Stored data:

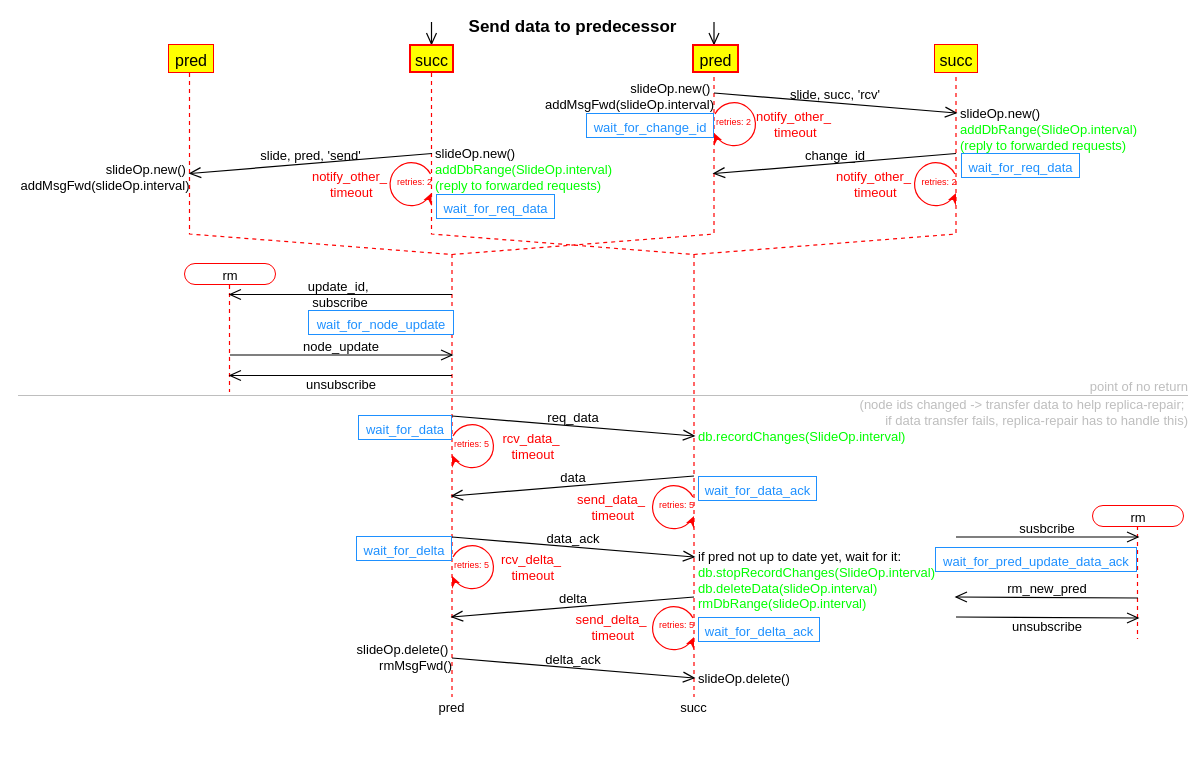
<!DOCTYPE html>
<html lang="en">
<head>
<meta charset="utf-8">
<title>Send data to predecessor</title>
<style>
:root { --ink:#000; --life:#f00; --state:#1e90ff; --db:#0f0; --muted:#bebebe; --node:#ff0; --paper:#fff; }
* { box-sizing:border-box; margin:0; }
html, body { width:1200px; height:761px; overflow:hidden; background:var(--paper); }
.diagram { position:relative; width:1200px; height:761px; overflow:hidden; font:13px/15.8px "Liberation Sans", Arial, sans-serif; color:var(--ink); }
.lines { position:absolute; left:0; top:0; fill:none; }
.lifelines { stroke:var(--life); stroke-width:1.2; stroke-dasharray:4 4; }
.messages { stroke:var(--ink); stroke-width:1.2; }
.loops { stroke:var(--life); stroke-width:1.2; }
h1, p { position:absolute; left:var(--x); top:var(--y); white-space:nowrap; }
h1 { font-size:17px; line-height:20px; }
h1, .mid { transform:translateX(-50%); text-align:center; }
.end { transform:translateX(-100%); text-align:right; }
.db { color:var(--db); }
.timeout { color:var(--life); }
.muted { color:var(--muted); }
.retries { color:var(--life); font-size:9px; line-height:10px; }
.state, .node, .manager { width:var(--w); display:flex; align-items:center; justify-content:center; }
.state { height:25px; padding-top:4px; border:1px solid var(--state); background:var(--paper); color:var(--state); }
.node { height:29px; padding-top:4px; border:1px solid var(--life); background:var(--node); font-size:16px; }
.active { border-width:2px; }
.manager { height:22px; padding-top:4px; border:1px solid var(--life); border-radius:11px; background:var(--paper); }
</style>
</head>
<body>
<main class="diagram">
<svg class="lines" width="1200" height="761" viewBox="0 0 1200 761" aria-hidden="true">
  <defs>
    <marker id="arrow" markerUnits="userSpaceOnUse" markerWidth="14" markerHeight="14" refX="12" refY="7" orient="auto"><path d="M1 2L12 7L1 12" fill="none" stroke="#000" stroke-width="1.2"/></marker>
    <g id="loop"><path d="M-1-10A21.5 21.5 0 1 0-2 12"/><path d="M0 9L-8 16L-3 16L0 22Z" fill="#f00" stroke="none"/></g>
  </defs>
  <line x1="18" y1="395.5" x2="1188" y2="395.5" stroke="#bebebe" stroke-width="1.2"/>
  <g class="lifelines">
    <path d="M189.5 73V234L452 254.5L714 234V73"/>
    <path d="M431.5 73V234L694 254.5L956 234V73"/>
    <path d="M452 254V697M694 254V697M229.5 285V392M1137.5 526V639"/>
  </g>
  <g class="messages" marker-end="url(#arrow)">
    <path d="M431.5 22V44"/><path d="M714 22V44"/>
    <path d="M432 153.5L190 173.5"/><path d="M714 93L956 113"/><path d="M956 153.5L714 173.5"/>
    <path d="M452 294.5H230"/><path d="M230 355H452"/><path d="M452 375.5H230"/>
    <path d="M452 416L694 436"/><path d="M694 476L452 496"/><path d="M452 537L694 557"/>
    <path d="M694 597L452 617"/><path d="M452 658L694 678"/>
    <path d="M956 537H1138"/><path d="M1138 598L956 597"/><path d="M956 617L1138 618"/>
  </g>
  <g class="loops">
    <use href="#loop" transform="translate(431.5 184)"/>
    <use href="#loop" transform="translate(956 184)"/>
    <use href="#loop" transform="translate(694 507)"/>
    <use href="#loop" transform="translate(694 628)"/>
    <use href="#loop" transform="translate(714 124) scale(-1 1)"/>
    <use href="#loop" transform="translate(452 446) scale(-1 1)"/>
    <use href="#loop" transform="translate(452 567) scale(-1 1)"/>
  </g>
</svg>

<h1 style="--x:572.5px;--y:17px">Send data to predecessor</h1>

<p class="node" style="--x:168px;--y:44px;--w:46px">pred</p>
<p class="node active" style="--x:409px;--y:44px;--w:45px">succ</p>
<p class="node active" style="--x:692px;--y:44px;--w:47px">pred</p>
<p class="node" style="--x:934px;--y:44px;--w:44px">succ</p>
<p class="manager" style="--x:184px;--y:263px;--w:92px">rm</p>
<p class="manager" style="--x:1092px;--y:505px;--w:92px">rm</p>

<p class="state" style="--x:586px;--y:113px;--w:128px">wait_for_change_id</p>
<p class="state" style="--x:436px;--y:194px;--w:119px">wait_for_req_data</p>
<p class="state" style="--x:961px;--y:153px;--w:119px">wait_for_req_data</p>
<p class="state" style="--x:308px;--y:310px;--w:146px">wait_for_node_update</p>
<p class="state" style="--x:358px;--y:415px;--w:94px">wait_for_data</p>
<p class="state" style="--x:698px;--y:476px;--w:119px">wait_for_data_ack</p>
<p class="state" style="--x:356px;--y:536px;--w:96px">wait_for_delta</p>
<p class="state" style="--x:698px;--y:617px;--w:122px">wait_for_delta_ack</p>
<p class="state" style="--x:935px;--y:547px;--w:202px">wait_for_pred_update_data_ack</p>

<p class="end" style="--x:714px;--y:81px">slideOp.new()&nbsp;<br>addMsgFwd(slideOp.interval)</p>
<p class="end" style="--x:189.5px;--y:162px">slideOp.new()&nbsp;<br>addMsgFwd(slideOp.interval)</p>
<p style="--x:435px;--y:146px">slideOp.new()<br><span class="db">addDbRange(SlideOp.interval)<br>(reply to forwarded requests)</span></p>
<p style="--x:960px;--y:106px">slideOp.new()<br><span class="db">addDbRange(SlideOp.interval)<br>(reply to forwarded requests)</span></p>
<p class="db" style="--x:698px;--y:429px">db.recordChanges(SlideOp.interval)</p>
<p style="--x:698px;--y:549px">if pred not up to date yet, wait for it:<br><span class="db">db.stopRecordChanges(SlideOp.interval)<br>db.deleteData(slideOp.interval)<br>rmDbRange(slideOp.interval)</span></p>
<p class="end" style="--x:452px;--y:642px">slideOp.delete()&nbsp;<br>rmMsgFwd()</p>
<p style="--x:698px;--y:671px">slideOp.delete()</p>

<p class="mid" style="--x:835px;--y:87px">slide, succ, 'rcv'</p>
<p class="mid" style="--x:310.5px;--y:148px">slide, pred, 'send'</p>
<p class="mid" style="--x:835px;--y:148px">change_id</p>
<p class="mid" style="--x:340px;--y:279px">update_id,&nbsp;<br>subscribe</p>
<p class="mid" style="--x:341px;--y:339px">node_update</p>
<p class="mid" style="--x:341px;--y:377px">unsubscribe</p>
<p class="mid" style="--x:573px;--y:410px">req_data</p>
<p class="mid" style="--x:573px;--y:470px">data</p>
<p class="mid" style="--x:573px;--y:531px">data_ack</p>
<p class="mid" style="--x:573px;--y:591px">delta</p>
<p class="mid" style="--x:573px;--y:652px">delta_ack</p>
<p class="mid" style="--x:1047px;--y:521px">susbcribe</p>
<p class="mid" style="--x:1047px;--y:581px">rm_new_pred</p>
<p class="mid" style="--x:1047px;--y:619px">unsubscribe</p>

<p class="mid timeout" style="--x:793.5px;--y:109px">notify_other_<br>&nbsp;timeout</p>
<p class="mid timeout" style="--x:349.5px;--y:169px">notify_other_<br>&nbsp;timeout</p>
<p class="mid timeout" style="--x:873.5px;--y:169px">notify_other_<br>&nbsp;timeout</p>
<p class="mid timeout" style="--x:531px;--y:431px">rcv_data_<br>&nbsp;timeout</p>
<p class="mid timeout" style="--x:611px;--y:492px">send_data_<br>&nbsp;timeout</p>
<p class="mid timeout" style="--x:531px;--y:552px">rcv_delta_<br>&nbsp;timeout</p>
<p class="mid timeout" style="--x:611px;--y:612px">send_delta_<br>&nbsp;timeout</p>

<p class="mid retries" style="--x:733.5px;--y:117px">retries: 2</p>
<p class="mid retries" style="--x:414.5px;--y:177px">retries: 2</p>
<p class="mid retries" style="--x:939px;--y:177px">retries: 2</p>
<p class="mid retries" style="--x:471.5px;--y:439px">retries: 5</p>
<p class="mid retries" style="--x:676.5px;--y:500px">retries: 5</p>
<p class="mid retries" style="--x:471.5px;--y:560px">retries: 5</p>
<p class="mid retries" style="--x:676.5px;--y:620px">retries: 5</p>

<p class="end muted" style="--x:1188px;--y:379px">point of no return</p>
<p class="end muted" style="--x:1188px;--y:397px">(node ids changed -&gt; transfer data to help replica-repair;&nbsp;<br>if data transfer fails, replica-repair has to handle this)</p>

<p class="mid" style="--x:451.5px;--y:700px">pred</p>
<p class="mid" style="--x:693.5px;--y:700px">succ</p>
</main>
</body>
</html>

=== Work request ===
After locating the line with "position:absolute; left:0; top:0;" above, return that line and every later line through the one with "color:var(--life); font-size:9px; line-height:10px;", word for word and with nothing else.

=== Answer for this exercise ===
.lines { position:absolute; left:0; top:0; fill:none; }
.lifelines { stroke:var(--life); stroke-width:1.2; stroke-dasharray:4 4; }
.messages { stroke:var(--ink); stroke-width:1.2; }
.loops { stroke:var(--life); stroke-width:1.2; }
h1, p { position:absolute; left:var(--x); top:var(--y); white-space:nowrap; }
h1 { font-size:17px; line-height:20px; }
h1, .mid { transform:translateX(-50%); text-align:center; }
.end { transform:translateX(-100%); text-align:right; }
.db { color:var(--db); }
.timeout { color:var(--life); }
.muted { color:var(--muted); }
.retries { color:var(--life); font-size:9px; line-height:10px; }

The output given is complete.